### Problem to solve
Each line of the data that includes the string "align" is to be copied out.

### Records for processing
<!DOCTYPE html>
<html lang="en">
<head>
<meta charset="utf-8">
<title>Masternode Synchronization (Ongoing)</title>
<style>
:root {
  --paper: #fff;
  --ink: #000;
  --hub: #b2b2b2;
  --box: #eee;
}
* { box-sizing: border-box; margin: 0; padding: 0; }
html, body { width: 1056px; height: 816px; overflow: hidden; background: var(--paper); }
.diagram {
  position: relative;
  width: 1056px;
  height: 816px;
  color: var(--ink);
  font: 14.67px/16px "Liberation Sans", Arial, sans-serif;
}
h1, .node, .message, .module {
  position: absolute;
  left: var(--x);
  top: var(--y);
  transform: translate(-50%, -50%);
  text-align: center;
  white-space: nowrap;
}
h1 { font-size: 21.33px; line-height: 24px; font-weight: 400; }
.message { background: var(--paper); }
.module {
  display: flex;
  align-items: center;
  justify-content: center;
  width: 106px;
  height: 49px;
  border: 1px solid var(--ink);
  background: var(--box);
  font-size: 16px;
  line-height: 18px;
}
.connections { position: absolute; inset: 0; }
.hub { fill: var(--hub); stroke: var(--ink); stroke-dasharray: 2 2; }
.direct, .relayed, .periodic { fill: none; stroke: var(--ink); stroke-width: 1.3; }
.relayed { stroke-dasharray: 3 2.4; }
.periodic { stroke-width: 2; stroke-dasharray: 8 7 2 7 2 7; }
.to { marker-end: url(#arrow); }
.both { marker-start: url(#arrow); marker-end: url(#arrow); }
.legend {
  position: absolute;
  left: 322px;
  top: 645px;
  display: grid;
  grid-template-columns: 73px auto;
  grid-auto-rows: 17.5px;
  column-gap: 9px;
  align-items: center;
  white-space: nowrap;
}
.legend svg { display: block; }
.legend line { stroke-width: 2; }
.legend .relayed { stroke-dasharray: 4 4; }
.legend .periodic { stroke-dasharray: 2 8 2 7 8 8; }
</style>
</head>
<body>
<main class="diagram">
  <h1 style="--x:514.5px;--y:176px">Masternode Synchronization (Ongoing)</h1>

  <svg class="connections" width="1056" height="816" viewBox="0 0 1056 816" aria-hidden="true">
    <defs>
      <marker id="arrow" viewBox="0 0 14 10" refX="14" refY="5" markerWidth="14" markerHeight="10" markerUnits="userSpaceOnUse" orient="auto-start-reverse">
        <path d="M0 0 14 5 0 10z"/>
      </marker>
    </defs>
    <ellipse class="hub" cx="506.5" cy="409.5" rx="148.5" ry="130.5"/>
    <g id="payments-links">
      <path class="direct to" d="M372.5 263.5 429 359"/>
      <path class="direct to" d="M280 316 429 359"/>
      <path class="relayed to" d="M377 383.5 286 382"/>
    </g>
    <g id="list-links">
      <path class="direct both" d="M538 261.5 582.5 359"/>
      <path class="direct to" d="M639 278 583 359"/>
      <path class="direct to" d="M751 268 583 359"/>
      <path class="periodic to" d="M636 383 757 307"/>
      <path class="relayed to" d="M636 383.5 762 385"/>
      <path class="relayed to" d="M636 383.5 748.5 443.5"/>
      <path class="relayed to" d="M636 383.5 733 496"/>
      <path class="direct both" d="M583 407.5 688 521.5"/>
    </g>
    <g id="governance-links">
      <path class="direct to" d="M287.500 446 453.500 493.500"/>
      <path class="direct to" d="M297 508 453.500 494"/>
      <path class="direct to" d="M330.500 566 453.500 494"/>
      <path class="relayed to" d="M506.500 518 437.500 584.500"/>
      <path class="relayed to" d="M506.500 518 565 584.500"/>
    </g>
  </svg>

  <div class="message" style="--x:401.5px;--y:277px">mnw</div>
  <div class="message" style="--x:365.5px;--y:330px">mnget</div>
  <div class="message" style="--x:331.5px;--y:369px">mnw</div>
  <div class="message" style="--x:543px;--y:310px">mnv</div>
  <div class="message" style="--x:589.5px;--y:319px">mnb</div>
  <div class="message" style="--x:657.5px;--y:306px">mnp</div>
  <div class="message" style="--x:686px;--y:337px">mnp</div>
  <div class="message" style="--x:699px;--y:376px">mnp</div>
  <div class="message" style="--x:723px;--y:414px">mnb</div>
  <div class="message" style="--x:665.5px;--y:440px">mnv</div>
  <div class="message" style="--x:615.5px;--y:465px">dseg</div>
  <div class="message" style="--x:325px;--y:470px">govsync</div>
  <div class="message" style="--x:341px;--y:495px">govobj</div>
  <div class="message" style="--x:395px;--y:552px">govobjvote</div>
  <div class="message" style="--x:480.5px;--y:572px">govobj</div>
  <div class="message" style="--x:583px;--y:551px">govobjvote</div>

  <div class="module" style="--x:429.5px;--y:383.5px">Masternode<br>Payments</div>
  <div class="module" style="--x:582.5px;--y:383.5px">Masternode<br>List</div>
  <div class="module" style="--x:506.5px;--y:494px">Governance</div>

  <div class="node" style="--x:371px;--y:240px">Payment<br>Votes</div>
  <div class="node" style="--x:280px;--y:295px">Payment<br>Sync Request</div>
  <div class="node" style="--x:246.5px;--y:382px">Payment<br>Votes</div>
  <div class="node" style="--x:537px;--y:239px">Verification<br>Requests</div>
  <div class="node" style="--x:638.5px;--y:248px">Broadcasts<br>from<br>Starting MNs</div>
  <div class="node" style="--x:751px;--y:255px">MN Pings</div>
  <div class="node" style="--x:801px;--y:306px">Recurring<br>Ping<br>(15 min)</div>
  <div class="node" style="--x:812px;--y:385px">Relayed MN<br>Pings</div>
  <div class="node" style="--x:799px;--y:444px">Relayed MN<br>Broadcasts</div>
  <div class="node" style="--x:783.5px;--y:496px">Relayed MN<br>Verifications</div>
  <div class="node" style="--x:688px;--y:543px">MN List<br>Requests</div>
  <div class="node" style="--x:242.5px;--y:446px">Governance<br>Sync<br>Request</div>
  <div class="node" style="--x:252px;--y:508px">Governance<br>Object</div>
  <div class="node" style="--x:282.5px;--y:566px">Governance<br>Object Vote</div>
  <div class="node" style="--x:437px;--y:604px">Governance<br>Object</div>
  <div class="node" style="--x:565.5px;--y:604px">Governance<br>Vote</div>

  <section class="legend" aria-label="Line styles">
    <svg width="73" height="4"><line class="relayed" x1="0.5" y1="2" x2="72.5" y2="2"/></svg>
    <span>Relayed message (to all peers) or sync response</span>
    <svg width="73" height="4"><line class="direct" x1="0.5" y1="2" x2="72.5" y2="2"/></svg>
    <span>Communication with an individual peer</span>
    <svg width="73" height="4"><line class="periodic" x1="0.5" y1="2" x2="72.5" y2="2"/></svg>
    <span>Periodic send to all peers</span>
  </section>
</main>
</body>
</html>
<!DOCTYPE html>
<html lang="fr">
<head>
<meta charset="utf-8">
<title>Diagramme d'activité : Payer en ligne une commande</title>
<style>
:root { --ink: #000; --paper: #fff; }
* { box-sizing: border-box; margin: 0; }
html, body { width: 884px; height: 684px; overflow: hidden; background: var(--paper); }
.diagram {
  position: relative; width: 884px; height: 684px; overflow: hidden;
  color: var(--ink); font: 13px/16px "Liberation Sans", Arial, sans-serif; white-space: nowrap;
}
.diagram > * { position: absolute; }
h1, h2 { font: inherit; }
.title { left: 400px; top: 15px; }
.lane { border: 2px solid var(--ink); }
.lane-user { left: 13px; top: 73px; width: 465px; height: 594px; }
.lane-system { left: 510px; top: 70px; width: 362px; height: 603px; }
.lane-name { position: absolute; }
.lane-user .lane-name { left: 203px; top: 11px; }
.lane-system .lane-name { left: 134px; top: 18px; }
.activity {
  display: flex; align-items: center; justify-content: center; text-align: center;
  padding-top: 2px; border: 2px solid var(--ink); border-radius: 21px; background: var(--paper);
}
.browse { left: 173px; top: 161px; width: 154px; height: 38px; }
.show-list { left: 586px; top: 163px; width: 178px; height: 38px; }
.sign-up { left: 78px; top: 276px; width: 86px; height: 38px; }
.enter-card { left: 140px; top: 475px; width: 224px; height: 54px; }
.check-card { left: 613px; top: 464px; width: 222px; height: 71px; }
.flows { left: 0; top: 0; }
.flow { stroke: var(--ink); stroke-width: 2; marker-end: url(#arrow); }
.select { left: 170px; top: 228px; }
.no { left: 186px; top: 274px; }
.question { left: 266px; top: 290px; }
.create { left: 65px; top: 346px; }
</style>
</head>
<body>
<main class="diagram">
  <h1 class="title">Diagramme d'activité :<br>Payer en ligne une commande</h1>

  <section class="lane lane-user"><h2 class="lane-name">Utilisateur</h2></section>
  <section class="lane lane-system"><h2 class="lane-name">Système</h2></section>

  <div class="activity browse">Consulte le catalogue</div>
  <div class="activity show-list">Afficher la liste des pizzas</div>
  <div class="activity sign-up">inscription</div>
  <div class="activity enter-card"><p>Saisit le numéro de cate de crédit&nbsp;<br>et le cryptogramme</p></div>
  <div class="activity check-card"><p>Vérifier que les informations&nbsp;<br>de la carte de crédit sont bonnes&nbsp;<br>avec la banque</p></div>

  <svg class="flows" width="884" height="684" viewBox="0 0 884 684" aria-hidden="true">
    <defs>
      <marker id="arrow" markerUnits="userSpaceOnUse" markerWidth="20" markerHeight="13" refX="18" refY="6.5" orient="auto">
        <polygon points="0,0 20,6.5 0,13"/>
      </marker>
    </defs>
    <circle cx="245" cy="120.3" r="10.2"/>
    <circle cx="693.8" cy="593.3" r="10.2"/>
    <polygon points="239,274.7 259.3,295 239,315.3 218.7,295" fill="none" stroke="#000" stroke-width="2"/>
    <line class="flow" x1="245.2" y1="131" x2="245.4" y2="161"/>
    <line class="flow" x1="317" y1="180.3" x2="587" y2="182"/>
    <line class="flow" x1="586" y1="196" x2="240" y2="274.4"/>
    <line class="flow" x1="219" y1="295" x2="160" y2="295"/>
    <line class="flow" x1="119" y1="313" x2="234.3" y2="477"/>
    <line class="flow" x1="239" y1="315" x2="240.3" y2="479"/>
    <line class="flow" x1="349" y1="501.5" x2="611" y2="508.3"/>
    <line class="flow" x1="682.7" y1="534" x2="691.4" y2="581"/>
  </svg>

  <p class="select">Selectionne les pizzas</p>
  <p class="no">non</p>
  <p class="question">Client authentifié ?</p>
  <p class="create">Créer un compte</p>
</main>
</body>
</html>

### Answer to the exercise
  text-align: center;
  align-items: center;
  align-items: center;
  display: flex; align-items: center; justify-content: center; text-align: center;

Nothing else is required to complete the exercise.